Typical business writing is riddled with vague superlatives like “excellence” and “quality.” But what do those words really mean? Excellence for one person isn’t the same for another and defining excellence on your terms doesn’t exactly encourage internalization of the concepts or foster new behaviors. If you really want to engage and motivate, stop telling your learners how special and important everything is, and start showing them, specifically, what to care about and why. Provide examples through things like scenarios, case studies, or let them hear from their peers and reach their own conclusions about the adjectives and the adverbs. 

4. Get to the point

I’ll admit it: economy is not my strong suit, but even I know that more words do not equal better content. In a world where we are bombarded with information all day long, lightening the cognitive load is more than considerate, it’s smart. Keeping your writing pointed and purposeful helps your audience focus on the most critical information, shows respect for their time and energy, and increases the odds of the really important bits actually sticking.

Fundamentally, design is about making choices and in the case of that stereotypical bullet-riddled SME slide, the best thing you can do for your audience, your organization and yourself is to step up and ask: What’s really important here? How can we present this information more efficiently? Case in point: Below, on the left is a lengthy list of interesting (and shocking) facts about Diabetes. But what’s the key message hidden in all those bullets? On the right is a more succinct and impactful list that’s a lot easier to read and comprehend.

BEFORE

BEFORE: Too. Many. Words. Ugh.

AFTER: Critical info is called out and we’ve only included the stats that support it.

A Prescription for DevLearn

When thinking about your own professional development needs, does your brain conjure images of PowerPoint training slides and competency models? Do you suffer from feelings of isolation and frustration when trying to convey what it is that you really do on the job? Do you feel overwhelmed by new tools and technology?

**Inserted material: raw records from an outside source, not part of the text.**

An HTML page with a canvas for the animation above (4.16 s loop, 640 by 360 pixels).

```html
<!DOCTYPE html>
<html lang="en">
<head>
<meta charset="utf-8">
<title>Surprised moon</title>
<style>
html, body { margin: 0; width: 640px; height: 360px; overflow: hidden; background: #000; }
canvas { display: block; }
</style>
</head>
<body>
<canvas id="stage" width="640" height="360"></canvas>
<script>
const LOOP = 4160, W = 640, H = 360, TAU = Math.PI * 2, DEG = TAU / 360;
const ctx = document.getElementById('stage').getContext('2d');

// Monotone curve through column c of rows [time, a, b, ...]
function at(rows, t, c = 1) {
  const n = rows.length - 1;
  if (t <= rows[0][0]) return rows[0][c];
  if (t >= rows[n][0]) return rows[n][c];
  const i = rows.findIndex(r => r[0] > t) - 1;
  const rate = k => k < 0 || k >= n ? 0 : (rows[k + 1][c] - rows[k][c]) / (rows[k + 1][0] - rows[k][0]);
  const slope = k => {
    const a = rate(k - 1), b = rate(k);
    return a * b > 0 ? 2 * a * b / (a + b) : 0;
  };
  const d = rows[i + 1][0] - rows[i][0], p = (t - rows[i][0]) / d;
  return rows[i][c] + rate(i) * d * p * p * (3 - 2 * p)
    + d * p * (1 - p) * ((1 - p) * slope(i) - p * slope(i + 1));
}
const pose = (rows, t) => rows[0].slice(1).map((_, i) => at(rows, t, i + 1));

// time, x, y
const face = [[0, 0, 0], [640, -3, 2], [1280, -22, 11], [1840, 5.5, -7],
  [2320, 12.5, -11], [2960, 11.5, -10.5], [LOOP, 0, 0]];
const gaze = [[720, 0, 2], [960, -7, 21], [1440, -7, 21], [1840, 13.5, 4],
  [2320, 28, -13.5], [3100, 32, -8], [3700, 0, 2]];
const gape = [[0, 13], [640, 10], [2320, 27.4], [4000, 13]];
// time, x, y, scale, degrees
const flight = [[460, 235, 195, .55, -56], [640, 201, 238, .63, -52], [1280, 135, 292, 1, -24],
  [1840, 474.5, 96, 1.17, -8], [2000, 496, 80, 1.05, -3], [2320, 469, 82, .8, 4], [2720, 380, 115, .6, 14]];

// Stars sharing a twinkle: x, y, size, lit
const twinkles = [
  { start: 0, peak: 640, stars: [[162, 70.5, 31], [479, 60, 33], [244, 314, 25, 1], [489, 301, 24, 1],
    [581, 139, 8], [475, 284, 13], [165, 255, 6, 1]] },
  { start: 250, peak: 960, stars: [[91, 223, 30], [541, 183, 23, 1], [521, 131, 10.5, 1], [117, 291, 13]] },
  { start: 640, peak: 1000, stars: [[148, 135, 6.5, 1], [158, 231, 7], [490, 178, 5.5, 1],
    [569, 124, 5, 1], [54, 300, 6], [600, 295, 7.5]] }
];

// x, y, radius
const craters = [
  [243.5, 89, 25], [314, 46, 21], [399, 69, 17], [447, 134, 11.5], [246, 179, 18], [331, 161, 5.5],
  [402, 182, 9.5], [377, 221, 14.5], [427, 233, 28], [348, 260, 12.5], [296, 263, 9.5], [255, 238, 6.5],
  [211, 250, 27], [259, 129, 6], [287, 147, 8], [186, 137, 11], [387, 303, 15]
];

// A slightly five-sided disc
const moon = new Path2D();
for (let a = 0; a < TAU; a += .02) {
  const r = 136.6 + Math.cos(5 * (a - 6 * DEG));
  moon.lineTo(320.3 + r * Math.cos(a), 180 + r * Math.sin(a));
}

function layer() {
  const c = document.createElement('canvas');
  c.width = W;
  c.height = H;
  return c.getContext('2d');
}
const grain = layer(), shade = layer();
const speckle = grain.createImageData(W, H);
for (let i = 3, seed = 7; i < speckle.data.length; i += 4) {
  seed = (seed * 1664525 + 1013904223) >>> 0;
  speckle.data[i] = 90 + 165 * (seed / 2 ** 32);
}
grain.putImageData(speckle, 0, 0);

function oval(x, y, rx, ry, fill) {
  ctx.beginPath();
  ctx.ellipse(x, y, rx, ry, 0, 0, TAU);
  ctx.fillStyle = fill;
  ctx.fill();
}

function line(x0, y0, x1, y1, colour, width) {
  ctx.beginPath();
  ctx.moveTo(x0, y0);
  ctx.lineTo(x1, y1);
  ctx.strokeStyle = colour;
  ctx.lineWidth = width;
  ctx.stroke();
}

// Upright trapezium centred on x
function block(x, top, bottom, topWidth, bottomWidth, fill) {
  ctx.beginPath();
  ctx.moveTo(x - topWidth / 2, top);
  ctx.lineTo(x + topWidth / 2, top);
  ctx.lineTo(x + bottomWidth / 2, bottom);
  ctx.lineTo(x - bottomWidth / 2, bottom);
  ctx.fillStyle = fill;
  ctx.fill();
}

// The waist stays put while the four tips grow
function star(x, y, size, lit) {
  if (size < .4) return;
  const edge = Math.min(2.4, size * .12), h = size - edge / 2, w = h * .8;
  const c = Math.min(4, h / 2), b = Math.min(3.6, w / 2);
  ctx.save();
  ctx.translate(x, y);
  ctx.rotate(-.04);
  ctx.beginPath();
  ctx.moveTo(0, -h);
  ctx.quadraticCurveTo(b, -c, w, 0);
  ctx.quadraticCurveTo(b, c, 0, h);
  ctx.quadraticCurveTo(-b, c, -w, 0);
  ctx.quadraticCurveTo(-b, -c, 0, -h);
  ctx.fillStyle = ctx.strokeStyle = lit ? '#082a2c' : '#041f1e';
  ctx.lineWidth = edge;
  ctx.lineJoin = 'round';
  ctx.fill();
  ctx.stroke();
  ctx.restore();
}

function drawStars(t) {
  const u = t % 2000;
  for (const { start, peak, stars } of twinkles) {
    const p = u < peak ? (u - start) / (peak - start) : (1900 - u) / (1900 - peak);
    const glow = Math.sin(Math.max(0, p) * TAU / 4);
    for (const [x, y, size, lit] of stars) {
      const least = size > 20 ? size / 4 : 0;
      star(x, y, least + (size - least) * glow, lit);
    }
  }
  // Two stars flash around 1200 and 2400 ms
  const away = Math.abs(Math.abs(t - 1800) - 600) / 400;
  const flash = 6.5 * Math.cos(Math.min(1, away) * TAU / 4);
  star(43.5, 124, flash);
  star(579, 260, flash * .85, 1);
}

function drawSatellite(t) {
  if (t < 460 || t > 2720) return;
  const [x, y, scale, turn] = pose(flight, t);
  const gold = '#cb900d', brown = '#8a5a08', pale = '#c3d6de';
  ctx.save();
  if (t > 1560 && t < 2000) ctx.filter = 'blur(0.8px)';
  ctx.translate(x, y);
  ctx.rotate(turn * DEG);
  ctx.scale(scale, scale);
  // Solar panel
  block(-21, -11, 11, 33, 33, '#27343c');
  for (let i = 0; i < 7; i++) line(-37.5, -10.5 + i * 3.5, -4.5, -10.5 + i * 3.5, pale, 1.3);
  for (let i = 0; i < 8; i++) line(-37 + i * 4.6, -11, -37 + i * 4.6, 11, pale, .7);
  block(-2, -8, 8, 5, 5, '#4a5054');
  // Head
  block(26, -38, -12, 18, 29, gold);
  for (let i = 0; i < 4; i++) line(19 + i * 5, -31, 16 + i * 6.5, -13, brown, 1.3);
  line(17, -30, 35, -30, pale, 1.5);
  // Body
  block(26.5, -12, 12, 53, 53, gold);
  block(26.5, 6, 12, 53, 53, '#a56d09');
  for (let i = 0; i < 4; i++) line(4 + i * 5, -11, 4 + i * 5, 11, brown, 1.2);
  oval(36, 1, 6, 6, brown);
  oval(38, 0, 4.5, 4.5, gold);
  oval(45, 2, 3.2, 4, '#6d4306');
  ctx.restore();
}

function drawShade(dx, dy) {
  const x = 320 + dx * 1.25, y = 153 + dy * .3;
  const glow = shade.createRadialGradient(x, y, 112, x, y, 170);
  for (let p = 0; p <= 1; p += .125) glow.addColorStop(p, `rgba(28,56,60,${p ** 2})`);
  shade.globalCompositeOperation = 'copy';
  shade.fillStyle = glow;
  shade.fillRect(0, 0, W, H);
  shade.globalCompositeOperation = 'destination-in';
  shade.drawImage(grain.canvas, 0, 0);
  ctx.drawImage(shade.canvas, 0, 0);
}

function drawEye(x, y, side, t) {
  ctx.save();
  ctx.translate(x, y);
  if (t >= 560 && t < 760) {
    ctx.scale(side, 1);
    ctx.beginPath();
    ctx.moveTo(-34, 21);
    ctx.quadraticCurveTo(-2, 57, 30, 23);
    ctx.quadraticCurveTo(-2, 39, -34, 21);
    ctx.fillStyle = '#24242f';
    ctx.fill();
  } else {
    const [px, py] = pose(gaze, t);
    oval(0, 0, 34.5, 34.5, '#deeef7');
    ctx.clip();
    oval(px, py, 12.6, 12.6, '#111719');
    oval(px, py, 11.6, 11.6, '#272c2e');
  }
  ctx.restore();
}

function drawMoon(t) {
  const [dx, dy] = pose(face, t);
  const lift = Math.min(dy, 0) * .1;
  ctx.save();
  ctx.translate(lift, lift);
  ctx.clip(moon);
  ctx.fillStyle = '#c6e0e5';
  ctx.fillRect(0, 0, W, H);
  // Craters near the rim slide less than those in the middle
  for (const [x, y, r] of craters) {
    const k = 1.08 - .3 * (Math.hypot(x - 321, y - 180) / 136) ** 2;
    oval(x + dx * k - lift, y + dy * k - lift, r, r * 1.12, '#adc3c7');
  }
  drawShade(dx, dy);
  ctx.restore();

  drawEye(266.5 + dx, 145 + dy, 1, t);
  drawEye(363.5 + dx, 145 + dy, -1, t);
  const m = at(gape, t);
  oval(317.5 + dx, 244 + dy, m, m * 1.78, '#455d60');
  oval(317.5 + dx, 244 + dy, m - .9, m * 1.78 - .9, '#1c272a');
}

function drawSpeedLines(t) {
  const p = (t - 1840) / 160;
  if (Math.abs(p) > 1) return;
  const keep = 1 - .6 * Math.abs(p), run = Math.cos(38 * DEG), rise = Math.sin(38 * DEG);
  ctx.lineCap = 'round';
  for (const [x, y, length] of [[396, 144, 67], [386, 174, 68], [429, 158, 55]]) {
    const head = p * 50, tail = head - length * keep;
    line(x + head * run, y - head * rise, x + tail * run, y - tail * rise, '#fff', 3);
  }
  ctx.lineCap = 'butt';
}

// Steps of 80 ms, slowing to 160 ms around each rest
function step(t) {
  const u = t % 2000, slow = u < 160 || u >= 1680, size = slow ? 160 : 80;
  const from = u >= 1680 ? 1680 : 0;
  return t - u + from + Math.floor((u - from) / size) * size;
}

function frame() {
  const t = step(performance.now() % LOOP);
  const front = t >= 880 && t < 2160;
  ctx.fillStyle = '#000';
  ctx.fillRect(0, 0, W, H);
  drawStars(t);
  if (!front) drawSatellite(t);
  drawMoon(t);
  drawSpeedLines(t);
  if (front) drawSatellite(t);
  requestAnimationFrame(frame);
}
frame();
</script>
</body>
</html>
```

If you’ve answered yes to any of these questions, you’re not alone. You may be suffering from PDD: Professional Development Depression; a contagious, but highly treatable form of ambition arrest. If you’re experiencing symptoms of PDD, ask your manager about DevLearn by The eLearning Guild.

Read the rest of this post on The eLearning Guild’s Twist blog.